- Task requirements -
So long as no pictures are carried over, output the records below exactly.

[Source texts of formatted documents]
┌────────
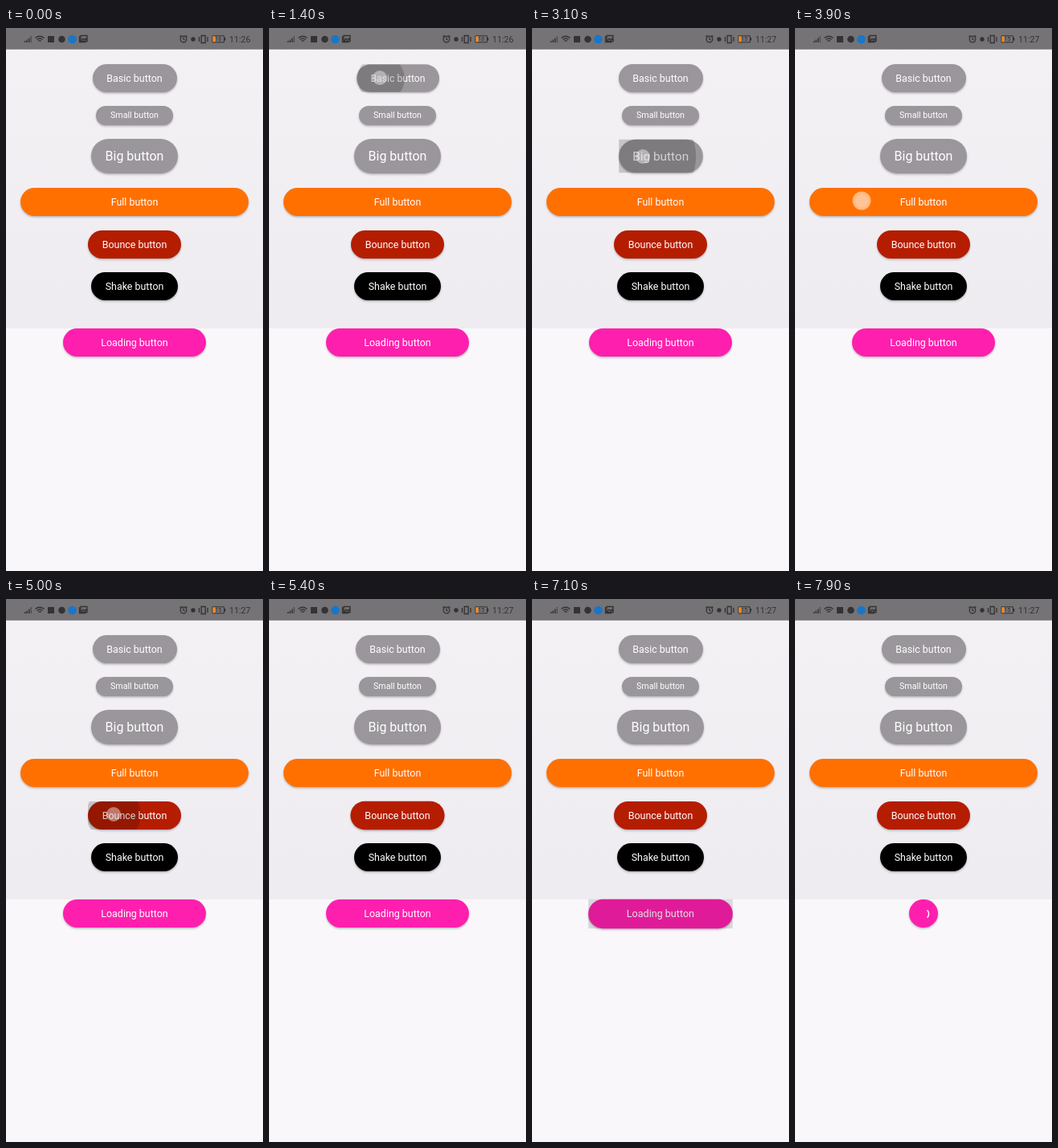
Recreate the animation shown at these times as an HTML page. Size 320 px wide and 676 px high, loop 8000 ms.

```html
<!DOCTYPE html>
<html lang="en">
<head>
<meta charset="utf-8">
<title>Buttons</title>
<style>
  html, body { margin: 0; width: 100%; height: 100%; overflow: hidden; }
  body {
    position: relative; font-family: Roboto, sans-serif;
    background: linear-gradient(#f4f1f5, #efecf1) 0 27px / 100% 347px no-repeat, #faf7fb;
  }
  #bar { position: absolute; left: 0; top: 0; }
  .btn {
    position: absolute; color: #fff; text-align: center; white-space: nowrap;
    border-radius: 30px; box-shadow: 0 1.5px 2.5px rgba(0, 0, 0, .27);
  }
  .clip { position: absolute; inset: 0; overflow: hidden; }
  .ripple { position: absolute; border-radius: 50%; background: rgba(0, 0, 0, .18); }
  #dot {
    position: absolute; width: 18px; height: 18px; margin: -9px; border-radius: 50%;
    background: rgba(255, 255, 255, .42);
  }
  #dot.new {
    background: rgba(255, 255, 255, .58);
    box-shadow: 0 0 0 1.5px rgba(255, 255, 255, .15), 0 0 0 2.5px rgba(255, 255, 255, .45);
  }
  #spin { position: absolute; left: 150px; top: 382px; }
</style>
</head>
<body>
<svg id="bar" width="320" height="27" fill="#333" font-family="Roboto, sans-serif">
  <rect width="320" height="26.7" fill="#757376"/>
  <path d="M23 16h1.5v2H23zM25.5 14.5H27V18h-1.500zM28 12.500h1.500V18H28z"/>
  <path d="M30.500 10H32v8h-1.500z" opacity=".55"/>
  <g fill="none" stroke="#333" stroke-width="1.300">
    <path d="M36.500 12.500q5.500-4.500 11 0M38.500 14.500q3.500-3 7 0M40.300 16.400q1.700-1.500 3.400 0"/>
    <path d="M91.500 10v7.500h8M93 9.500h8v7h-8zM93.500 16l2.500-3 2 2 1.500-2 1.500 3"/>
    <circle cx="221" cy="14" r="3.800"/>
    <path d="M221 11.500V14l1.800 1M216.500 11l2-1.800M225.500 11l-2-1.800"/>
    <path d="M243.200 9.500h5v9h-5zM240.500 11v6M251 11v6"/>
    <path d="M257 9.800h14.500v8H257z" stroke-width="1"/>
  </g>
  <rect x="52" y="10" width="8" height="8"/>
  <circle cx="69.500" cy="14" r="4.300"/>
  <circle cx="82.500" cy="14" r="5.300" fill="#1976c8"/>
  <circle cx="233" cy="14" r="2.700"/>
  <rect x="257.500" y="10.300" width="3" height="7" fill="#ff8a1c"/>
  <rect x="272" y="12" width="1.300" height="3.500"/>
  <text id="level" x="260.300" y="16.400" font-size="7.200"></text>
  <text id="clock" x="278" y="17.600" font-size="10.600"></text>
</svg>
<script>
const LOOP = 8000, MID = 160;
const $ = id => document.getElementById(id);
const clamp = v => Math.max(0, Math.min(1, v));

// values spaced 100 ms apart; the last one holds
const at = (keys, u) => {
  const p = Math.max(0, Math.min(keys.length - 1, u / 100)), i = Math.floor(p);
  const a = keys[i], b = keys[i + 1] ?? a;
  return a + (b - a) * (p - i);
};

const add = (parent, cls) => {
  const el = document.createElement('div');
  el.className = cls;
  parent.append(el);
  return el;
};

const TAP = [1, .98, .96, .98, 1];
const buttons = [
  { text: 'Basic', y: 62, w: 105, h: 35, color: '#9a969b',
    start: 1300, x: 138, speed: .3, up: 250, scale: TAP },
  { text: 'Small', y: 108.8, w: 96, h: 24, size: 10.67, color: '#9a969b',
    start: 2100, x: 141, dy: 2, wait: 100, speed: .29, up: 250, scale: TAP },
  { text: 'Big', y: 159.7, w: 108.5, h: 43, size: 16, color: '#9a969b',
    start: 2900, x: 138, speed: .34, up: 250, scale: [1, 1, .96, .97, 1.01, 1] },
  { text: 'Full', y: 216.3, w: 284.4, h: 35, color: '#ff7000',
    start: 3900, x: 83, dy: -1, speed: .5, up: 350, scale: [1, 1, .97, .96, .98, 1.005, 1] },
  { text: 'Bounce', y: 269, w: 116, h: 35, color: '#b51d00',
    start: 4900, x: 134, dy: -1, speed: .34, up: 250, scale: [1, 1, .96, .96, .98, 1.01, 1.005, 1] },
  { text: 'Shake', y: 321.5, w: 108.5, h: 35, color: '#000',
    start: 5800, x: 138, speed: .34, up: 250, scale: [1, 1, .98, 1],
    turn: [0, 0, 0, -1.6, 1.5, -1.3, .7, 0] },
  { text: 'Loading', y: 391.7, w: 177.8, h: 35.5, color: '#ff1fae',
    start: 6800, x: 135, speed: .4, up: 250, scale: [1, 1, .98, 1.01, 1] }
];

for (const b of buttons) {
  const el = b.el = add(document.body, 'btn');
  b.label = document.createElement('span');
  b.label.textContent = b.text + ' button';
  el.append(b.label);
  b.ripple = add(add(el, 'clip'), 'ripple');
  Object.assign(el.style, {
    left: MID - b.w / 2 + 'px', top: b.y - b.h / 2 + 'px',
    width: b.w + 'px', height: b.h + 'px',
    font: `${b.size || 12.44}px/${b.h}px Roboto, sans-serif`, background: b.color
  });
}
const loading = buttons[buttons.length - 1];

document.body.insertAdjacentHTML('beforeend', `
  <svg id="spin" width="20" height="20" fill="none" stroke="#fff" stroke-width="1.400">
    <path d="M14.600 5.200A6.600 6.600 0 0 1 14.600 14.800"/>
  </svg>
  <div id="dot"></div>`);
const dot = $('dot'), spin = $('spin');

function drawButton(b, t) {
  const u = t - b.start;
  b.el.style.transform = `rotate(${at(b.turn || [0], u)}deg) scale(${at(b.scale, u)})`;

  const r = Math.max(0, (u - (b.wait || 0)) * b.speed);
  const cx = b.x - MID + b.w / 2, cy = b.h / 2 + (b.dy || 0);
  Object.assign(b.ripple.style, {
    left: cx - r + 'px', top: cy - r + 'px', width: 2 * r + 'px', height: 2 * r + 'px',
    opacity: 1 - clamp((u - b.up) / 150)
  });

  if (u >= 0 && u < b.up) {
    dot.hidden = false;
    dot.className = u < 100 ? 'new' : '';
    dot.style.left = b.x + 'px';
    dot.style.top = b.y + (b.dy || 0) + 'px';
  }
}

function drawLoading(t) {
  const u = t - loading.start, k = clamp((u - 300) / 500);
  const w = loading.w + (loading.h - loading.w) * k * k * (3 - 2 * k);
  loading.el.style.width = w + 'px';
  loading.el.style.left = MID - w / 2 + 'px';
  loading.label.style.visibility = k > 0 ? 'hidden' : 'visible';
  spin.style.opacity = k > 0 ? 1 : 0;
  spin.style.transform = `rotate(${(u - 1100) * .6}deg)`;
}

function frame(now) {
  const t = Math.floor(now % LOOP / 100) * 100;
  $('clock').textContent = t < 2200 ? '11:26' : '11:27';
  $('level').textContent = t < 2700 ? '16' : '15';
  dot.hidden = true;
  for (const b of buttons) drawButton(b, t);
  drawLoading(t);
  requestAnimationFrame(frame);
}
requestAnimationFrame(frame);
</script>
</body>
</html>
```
└────────
- Output below -
Recreate the animation shown at these times as an HTML page. Size 320 px wide and 676 px high, loop 8000 ms.

```html
<!DOCTYPE html>
<html lang="en">
<head>
<meta charset="utf-8">
<title>Buttons</title>
<style>
  html, body { margin: 0; width: 100%; height: 100%; overflow: hidden; }
  body {
    position: relative; font-family: Roboto, sans-serif;
    background: linear-gradient(#f4f1f5, #efecf1) 0 27px / 100% 347px no-repeat, #faf7fb;
  }
  #bar { position: absolute; left: 0; top: 0; }
  .btn {
    position: absolute; color: #fff; text-align: center; white-space: nowrap;
    border-radius: 30px; box-shadow: 0 1.5px 2.5px rgba(0, 0, 0, .27);
  }
  .clip { position: absolute; inset: 0; overflow: hidden; }
  .ripple { position: absolute; border-radius: 50%; background: rgba(0, 0, 0, .18); }
  #dot {
    position: absolute; width: 18px; height: 18px; margin: -9px; border-radius: 50%;
    background: rgba(255, 255, 255, .42);
  }
  #dot.new {
    background: rgba(255, 255, 255, .58);
    box-shadow: 0 0 0 1.5px rgba(255, 255, 255, .15), 0 0 0 2.5px rgba(255, 255, 255, .45);
  }
  #spin { position: absolute; left: 150px; top: 382px; }
</style>
</head>
<body>
<svg id="bar" width="320" height="27" fill="#333" font-family="Roboto, sans-serif">
  <rect width="320" height="26.7" fill="#757376"/>
  <path d="M23 16h1.5v2H23zM25.5 14.5H27V18h-1.500zM28 12.500h1.500V18H28z"/>
  <path d="M30.500 10H32v8h-1.500z" opacity=".55"/>
  <g fill="none" stroke="#333" stroke-width="1.300">
    <path d="M36.500 12.500q5.500-4.500 11 0M38.500 14.500q3.500-3 7 0M40.300 16.400q1.700-1.500 3.400 0"/>
    <path d="M91.500 10v7.500h8M93 9.500h8v7h-8zM93.500 16l2.500-3 2 2 1.500-2 1.500 3"/>
    <circle cx="221" cy="14" r="3.800"/>
    <path d="M221 11.500V14l1.800 1M216.500 11l2-1.800M225.500 11l-2-1.800"/>
    <path d="M243.200 9.500h5v9h-5zM240.500 11v6M251 11v6"/>
    <path d="M257 9.800h14.500v8H257z" stroke-width="1"/>
  </g>
  <rect x="52" y="10" width="8" height="8"/>
  <circle cx="69.500" cy="14" r="4.300"/>
  <circle cx="82.500" cy="14" r="5.300" fill="#1976c8"/>
  <circle cx="233" cy="14" r="2.700"/>
  <rect x="257.500" y="10.300" width="3" height="7" fill="#ff8a1c"/>
  <rect x="272" y="12" width="1.300" height="3.500"/>
  <text id="level" x="260.300" y="16.400" font-size="7.200"></text>
  <text id="clock" x="278" y="17.600" font-size="10.600"></text>
</svg>
<script>
const LOOP = 8000, MID = 160;
const $ = id => document.getElementById(id);
const clamp = v => Math.max(0, Math.min(1, v));

// values spaced 100 ms apart; the last one holds
const at = (keys, u) => {
  const p = Math.max(0, Math.min(keys.length - 1, u / 100)), i = Math.floor(p);
  const a = keys[i], b = keys[i + 1] ?? a;
  return a + (b - a) * (p - i);
};

const add = (parent, cls) => {
  const el = document.createElement('div');
  el.className = cls;
  parent.append(el);
  return el;
};

const TAP = [1, .98, .96, .98, 1];
const buttons = [
  { text: 'Basic', y: 62, w: 105, h: 35, color: '#9a969b',
    start: 1300, x: 138, speed: .3, up: 250, scale: TAP },
  { text: 'Small', y: 108.8, w: 96, h: 24, size: 10.67, color: '#9a969b',
    start: 2100, x: 141, dy: 2, wait: 100, speed: .29, up: 250, scale: TAP },
  { text: 'Big', y: 159.7, w: 108.5, h: 43, size: 16, color: '#9a969b',
    start: 2900, x: 138, speed: .34, up: 250, scale: [1, 1, .96, .97, 1.01, 1] },
  { text: 'Full', y: 216.3, w: 284.4, h: 35, color: '#ff7000',
    start: 3900, x: 83, dy: -1, speed: .5, up: 350, scale: [1, 1, .97, .96, .98, 1.005, 1] },
  { text: 'Bounce', y: 269, w: 116, h: 35, color: '#b51d00',
    start: 4900, x: 134, dy: -1, speed: .34, up: 250, scale: [1, 1, .96, .96, .98, 1.01, 1.005, 1] },
  { text: 'Shake', y: 321.5, w: 108.5, h: 35, color: '#000',
    start: 5800, x: 138, speed: .34, up: 250, scale: [1, 1, .98, 1],
    turn: [0, 0, 0, -1.6, 1.5, -1.3, .7, 0] },
  { text: 'Loading', y: 391.7, w: 177.8, h: 35.5, color: '#ff1fae',
    start: 6800, x: 135, speed: .4, up: 250, scale: [1, 1, .98, 1.01, 1] }
];

for (const b of buttons) {
  const el = b.el = add(document.body, 'btn');
  b.label = document.createElement('span');
  b.label.textContent = b.text + ' button';
  el.append(b.label);
  b.ripple = add(add(el, 'clip'), 'ripple');
  Object.assign(el.style, {
    left: MID - b.w / 2 + 'px', top: b.y - b.h / 2 + 'px',
    width: b.w + 'px', height: b.h + 'px',
    font: `${b.size || 12.44}px/${b.h}px Roboto, sans-serif`, background: b.color
  });
}
const loading = buttons[buttons.length - 1];

document.body.insertAdjacentHTML('beforeend', `
  <svg id="spin" width="20" height="20" fill="none" stroke="#fff" stroke-width="1.400">
    <path d="M14.600 5.200A6.600 6.600 0 0 1 14.600 14.800"/>
  </svg>
  <div id="dot"></div>`);
const dot = $('dot'), spin = $('spin');

function drawButton(b, t) {
  const u = t - b.start;
  b.el.style.transform = `rotate(${at(b.turn || [0], u)}deg) scale(${at(b.scale, u)})`;

  const r = Math.max(0, (u - (b.wait || 0)) * b.speed);
  const cx = b.x - MID + b.w / 2, cy = b.h / 2 + (b.dy || 0);
  Object.assign(b.ripple.style, {
    left: cx - r + 'px', top: cy - r + 'px', width: 2 * r + 'px', height: 2 * r + 'px',
    opacity: 1 - clamp((u - b.up) / 150)
  });

  if (u >= 0 && u < b.up) {
    dot.hidden = false;
    dot.className = u < 100 ? 'new' : '';
    dot.style.left = b.x + 'px';
    dot.style.top = b.y + (b.dy || 0) + 'px';
  }
}

function drawLoading(t) {
  const u = t - loading.start, k = clamp((u - 300) / 500);
  const w = loading.w + (loading.h - loading.w) * k * k * (3 - 2 * k);
  loading.el.style.width = w + 'px';
  loading.el.style.left = MID - w / 2 + 'px';
  loading.label.style.visibility = k > 0 ? 'hidden' : 'visible';
  spin.style.opacity = k > 0 ? 1 : 0;
  spin.style.transform = `rotate(${(u - 1100) * .6}deg)`;
}

function frame(now) {
  const t = Math.floor(now % LOOP / 100) * 100;
  $('clock').textContent = t < 2200 ? '11:26' : '11:27';
  $('level').textContent = t < 2700 ? '16' : '15';
  dot.hidden = true;
  for (const b of buttons) drawButton(b, t);
  drawLoading(t);
  requestAnimationFrame(frame);
}
requestAnimationFrame(frame);
</script>
</body>
</html>
```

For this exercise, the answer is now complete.